Darkest Hour stands apart from more routine historical dramas.
I found a rare absorption while watching Azazel Jacobs' "Terri," the story of a fat kid who is mocked at school. Movies about high school misfits are common; this is an uncommon one. Terri, so convincingly played by Jacob Wysocki, is smart, gentle and instinctively wise. His decision to wear pajamas to school "because they fit" may be an indication that later in life he will amount to a great deal. He has character.
All of that lies ahead in this story, which observes him for two or three weeks as he survives some turning points. Terri's parents are not in the picture. He lives in a cluttered little house with his Uncle James (Creed Bratton), whose books and music indicate he was once a much different man. Now he is drifting into senility, and Terri cares for him with quiet affection.
The house is in a wooded semi-rural area, which Terri cuts through to reach the school. He has been missing a lot of school days and is called in by Fitzgerald (John C. Reilly), the assistant principal. This is a school administrator unlike those we usually see, offering kindness, anger and hard-won lessons learned in his own difficult life. He and Terri slowly begin to communicate person to person, and this process is subtly constructed by Jacobs.
Indeed, the entire film moves at a human pace, not prodded by impatience or a desire to rush through the story. To view "Terri" after the manic thrashing of "Transformers: Dark of the Moon" was soothing and healing. It demonstrates how films can engage us in human life, rather than mocking it.
There are two more important characters. Chad (Bridger Zadina) is another of Fitzgerald's problem children, a morose, slouching outsider driven to pluck hairs from his head. Heather (Olivia Crocicchia) is a pretty young student who Terri observes during a home economics class as a boy takes liberties with her body. When this threatens to lead to her expulsion, Terri steps up and defends her to Fitzgerald, in a way that shows he respects her and empathizes.
Terri and Heather begin a friendship based on shy notes using mostly smiley faces.
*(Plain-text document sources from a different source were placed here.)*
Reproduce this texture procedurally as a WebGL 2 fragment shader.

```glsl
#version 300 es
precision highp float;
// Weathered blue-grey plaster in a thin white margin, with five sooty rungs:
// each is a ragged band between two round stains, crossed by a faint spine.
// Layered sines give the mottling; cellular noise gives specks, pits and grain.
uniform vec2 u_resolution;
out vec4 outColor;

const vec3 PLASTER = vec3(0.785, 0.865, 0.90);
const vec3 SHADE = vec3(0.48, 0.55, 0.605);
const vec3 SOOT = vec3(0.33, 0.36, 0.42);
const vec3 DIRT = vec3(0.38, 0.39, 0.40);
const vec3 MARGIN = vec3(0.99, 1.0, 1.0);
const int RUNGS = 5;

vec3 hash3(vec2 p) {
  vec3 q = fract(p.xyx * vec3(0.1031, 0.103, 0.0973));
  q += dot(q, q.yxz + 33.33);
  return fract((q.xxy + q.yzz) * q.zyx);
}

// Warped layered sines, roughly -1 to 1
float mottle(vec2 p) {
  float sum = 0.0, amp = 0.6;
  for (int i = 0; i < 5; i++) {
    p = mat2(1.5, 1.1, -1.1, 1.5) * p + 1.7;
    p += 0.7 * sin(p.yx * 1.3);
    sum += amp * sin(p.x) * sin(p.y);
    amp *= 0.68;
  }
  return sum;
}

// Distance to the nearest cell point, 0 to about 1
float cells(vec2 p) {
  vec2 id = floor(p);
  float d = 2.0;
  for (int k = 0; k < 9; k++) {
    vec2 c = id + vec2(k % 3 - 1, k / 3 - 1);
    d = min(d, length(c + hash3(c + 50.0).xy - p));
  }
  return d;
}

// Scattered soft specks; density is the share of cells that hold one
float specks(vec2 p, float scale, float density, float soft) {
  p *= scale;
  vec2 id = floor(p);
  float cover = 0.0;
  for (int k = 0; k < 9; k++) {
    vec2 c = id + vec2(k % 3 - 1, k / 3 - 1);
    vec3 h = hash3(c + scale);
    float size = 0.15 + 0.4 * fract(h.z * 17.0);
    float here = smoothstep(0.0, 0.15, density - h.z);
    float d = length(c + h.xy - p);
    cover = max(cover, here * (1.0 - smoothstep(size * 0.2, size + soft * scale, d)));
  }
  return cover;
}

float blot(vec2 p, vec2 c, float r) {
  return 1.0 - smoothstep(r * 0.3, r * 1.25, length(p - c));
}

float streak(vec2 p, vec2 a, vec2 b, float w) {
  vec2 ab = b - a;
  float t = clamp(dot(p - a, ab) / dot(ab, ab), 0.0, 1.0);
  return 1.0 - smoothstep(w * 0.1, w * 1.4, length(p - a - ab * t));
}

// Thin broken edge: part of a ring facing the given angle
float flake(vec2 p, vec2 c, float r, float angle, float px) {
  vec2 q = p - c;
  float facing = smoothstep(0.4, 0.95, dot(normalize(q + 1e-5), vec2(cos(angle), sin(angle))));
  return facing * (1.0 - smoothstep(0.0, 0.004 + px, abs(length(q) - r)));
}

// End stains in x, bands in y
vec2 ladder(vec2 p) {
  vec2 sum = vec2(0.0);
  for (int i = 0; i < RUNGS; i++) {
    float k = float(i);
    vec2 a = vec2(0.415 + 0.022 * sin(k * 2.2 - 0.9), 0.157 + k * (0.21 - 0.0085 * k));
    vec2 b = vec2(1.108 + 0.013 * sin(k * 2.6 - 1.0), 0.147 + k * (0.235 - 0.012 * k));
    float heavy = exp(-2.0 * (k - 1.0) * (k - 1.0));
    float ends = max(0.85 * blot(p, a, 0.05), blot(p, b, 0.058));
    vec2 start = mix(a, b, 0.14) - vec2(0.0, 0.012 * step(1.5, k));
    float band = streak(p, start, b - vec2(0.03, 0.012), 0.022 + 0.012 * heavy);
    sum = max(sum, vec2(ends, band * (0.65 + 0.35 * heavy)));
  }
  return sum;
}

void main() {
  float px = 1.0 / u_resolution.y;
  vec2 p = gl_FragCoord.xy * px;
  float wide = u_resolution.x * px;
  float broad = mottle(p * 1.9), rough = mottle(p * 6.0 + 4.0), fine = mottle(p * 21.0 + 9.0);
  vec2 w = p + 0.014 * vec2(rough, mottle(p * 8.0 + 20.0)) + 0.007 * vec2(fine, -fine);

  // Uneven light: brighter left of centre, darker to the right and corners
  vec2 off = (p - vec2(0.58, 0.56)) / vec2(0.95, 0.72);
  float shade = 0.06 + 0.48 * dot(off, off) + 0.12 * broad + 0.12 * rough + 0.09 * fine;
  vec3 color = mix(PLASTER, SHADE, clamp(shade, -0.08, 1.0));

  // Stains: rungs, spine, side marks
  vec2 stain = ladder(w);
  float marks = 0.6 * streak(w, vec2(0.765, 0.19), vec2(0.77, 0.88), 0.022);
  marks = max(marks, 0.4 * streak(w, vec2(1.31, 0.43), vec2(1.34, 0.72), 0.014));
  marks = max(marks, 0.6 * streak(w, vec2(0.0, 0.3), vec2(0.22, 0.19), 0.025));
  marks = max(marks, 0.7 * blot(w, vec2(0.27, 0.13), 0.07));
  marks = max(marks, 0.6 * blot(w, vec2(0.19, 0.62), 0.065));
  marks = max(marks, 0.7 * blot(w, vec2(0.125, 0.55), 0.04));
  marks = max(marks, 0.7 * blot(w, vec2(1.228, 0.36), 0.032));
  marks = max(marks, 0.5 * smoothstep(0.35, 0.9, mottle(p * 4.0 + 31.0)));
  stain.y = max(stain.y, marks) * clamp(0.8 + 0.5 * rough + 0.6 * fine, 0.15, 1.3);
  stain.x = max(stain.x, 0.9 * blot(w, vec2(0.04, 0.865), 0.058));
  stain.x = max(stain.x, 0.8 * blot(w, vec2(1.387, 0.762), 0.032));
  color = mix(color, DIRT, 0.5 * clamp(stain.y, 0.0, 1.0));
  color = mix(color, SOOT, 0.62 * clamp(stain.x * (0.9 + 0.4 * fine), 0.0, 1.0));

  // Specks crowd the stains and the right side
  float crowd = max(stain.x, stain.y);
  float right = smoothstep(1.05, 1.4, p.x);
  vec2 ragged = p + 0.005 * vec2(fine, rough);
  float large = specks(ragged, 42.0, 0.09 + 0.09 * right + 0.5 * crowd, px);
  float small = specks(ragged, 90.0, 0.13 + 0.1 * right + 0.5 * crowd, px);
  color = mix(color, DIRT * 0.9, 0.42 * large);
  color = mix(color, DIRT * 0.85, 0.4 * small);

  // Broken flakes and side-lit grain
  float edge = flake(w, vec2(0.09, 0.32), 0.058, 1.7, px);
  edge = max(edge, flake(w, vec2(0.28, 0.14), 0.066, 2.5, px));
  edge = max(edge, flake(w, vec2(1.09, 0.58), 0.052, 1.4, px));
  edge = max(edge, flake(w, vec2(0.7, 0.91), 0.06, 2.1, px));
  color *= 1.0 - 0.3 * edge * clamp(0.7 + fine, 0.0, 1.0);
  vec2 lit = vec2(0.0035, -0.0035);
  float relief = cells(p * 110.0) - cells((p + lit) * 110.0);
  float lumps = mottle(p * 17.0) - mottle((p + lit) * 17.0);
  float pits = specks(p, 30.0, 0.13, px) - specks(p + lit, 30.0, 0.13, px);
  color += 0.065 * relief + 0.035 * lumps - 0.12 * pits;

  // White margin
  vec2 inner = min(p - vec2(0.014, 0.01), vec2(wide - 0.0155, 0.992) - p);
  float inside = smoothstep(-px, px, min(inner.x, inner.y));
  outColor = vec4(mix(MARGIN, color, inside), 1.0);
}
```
This leads to a strange and uneasy evening involving the two of them; Chad, a bottle of booze, and some of Uncle James' pills. This session, like the rest of the film, has a timing and sympathy that sets it apart from many similar scenes I've seen.
There's an element of Terri's life left for us to make of what we will. Told by his uncle to set some mousetraps in the attic, Terri captures some mice and lines up their bodies on a log in the woods. Later he sees a bird of prey gobbling one of them, and his face fills with wonderment. He catches more mice and keeps baiting the log. Does this make him an unwholesome sadist? Not at all. The movie invites no hasty conclusion. In honesty, I believe his reaction is… normal.
Five characters: Terri, Fitzgerald, Uncle James, Chad, Heather. All original. None limited by story conventions. None seen by me in previous movies. Observed with attention and sympathy. Not oversimplified, although it would help to know more about Heather. And a kid who is fat, and weird, but much more than fat and weird.
The actor Jacob Wysocki is unknown to me, but he brings such quiet confidence to the role that he creates absolute conviction. A newcomer, he goes one on one with the masterful John C. Reilly in scenes of actual communication between two people rarely seen in any movie. He's more of a John Candy than a Chris Farley, if you get what I mean.
Note: The film's R rating is absurd. "Terri" is incomparably more relevant and wholesome for younger teenagers than the PG-13-rated "Transformers: Dark of the Moon."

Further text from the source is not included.